A verbatim reproduction of the lines below, from the line containing "--navy: #15192d;" through the line containing "var(--edge); stroke-width: 1.5;", both ends included, is the whole required output.

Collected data
[Start of Attachment]

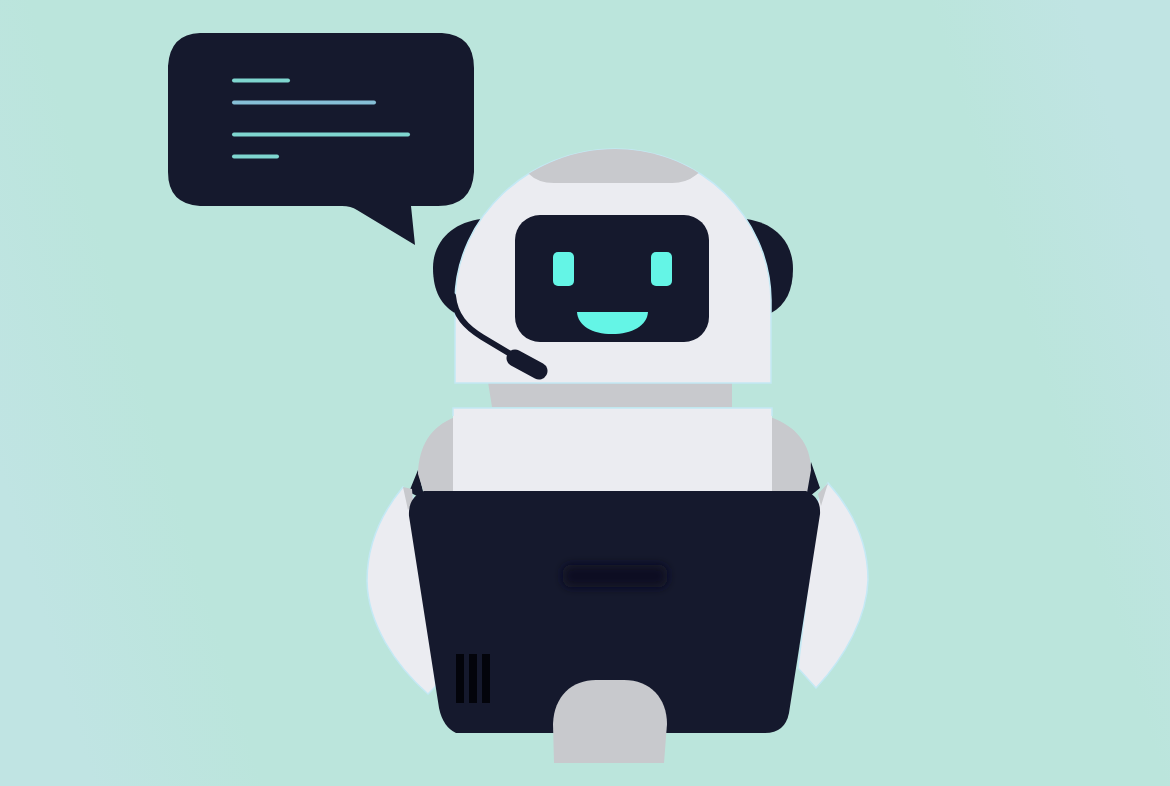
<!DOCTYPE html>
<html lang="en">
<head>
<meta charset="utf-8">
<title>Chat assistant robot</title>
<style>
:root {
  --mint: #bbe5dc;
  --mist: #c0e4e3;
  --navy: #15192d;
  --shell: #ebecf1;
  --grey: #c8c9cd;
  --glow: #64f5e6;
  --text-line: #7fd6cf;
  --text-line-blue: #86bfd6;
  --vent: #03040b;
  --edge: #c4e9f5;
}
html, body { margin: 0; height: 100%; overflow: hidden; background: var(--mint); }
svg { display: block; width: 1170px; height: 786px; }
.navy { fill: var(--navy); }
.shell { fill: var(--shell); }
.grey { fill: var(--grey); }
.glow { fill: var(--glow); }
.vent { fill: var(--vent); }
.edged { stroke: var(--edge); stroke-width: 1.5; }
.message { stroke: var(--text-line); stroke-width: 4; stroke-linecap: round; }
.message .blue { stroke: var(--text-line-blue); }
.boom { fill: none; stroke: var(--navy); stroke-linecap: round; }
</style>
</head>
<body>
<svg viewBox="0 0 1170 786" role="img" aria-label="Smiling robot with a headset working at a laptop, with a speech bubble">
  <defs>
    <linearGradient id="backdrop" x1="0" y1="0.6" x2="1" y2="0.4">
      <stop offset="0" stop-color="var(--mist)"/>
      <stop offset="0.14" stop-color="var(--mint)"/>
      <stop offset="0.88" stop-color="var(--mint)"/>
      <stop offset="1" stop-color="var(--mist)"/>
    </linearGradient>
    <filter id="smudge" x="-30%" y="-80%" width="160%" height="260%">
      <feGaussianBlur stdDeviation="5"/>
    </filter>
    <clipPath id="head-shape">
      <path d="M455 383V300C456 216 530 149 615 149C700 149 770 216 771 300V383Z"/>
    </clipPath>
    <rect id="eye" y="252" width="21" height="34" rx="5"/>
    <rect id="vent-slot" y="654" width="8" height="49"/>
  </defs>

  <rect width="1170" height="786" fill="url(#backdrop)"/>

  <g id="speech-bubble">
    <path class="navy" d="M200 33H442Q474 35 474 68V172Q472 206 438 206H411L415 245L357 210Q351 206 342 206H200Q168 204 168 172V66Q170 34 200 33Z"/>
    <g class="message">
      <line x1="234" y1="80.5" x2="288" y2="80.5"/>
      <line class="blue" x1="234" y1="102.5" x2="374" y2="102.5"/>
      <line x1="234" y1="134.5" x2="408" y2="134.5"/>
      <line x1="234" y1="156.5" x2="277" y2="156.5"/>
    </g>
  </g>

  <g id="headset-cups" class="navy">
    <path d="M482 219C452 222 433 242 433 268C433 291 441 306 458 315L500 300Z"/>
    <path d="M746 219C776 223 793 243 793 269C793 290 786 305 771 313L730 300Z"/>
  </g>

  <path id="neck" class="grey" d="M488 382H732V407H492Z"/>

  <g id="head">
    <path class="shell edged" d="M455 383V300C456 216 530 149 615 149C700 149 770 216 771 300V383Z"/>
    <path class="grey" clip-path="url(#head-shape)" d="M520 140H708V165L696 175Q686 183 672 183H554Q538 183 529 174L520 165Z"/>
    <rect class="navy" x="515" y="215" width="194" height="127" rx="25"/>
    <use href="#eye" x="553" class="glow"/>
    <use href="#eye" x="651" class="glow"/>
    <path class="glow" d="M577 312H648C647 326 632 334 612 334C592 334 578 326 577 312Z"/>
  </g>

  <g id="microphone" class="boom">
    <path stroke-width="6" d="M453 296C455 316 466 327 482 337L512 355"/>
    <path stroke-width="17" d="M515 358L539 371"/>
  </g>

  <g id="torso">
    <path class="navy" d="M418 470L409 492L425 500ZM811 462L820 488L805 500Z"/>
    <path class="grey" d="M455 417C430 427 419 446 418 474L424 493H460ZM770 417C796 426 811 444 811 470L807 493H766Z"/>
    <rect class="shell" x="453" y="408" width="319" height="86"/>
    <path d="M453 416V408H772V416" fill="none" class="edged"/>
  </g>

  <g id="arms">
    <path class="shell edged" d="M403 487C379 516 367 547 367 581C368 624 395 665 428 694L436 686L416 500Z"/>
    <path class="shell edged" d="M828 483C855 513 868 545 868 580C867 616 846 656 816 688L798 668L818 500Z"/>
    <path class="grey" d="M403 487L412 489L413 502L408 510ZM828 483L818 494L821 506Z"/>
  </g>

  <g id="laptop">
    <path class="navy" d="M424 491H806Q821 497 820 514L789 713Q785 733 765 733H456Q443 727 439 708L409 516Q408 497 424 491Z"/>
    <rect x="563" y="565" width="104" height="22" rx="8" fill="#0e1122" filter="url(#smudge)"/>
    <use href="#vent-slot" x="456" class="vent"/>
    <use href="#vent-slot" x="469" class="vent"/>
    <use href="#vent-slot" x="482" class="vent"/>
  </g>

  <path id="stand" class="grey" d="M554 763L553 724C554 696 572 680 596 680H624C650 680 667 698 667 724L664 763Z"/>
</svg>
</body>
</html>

[End of Attachment]

**Written answer**
  --navy: #15192d;
  --shell: #ebecf1;
  --grey: #c8c9cd;
  --glow: #64f5e6;
  --text-line: #7fd6cf;
  --text-line-blue: #86bfd6;
  --vent: #03040b;
  --edge: #c4e9f5;
}
html, body { margin: 0; height: 100%; overflow: hidden; background: var(--mint); }
svg { display: block; width: 1170px; height: 786px; }
.navy { fill: var(--navy); }
.shell { fill: var(--shell); }
.grey { fill: var(--grey); }
.glow { fill: var(--glow); }
.vent { fill: var(--vent); }
.edged { stroke: var(--edge); stroke-width: 1.5; }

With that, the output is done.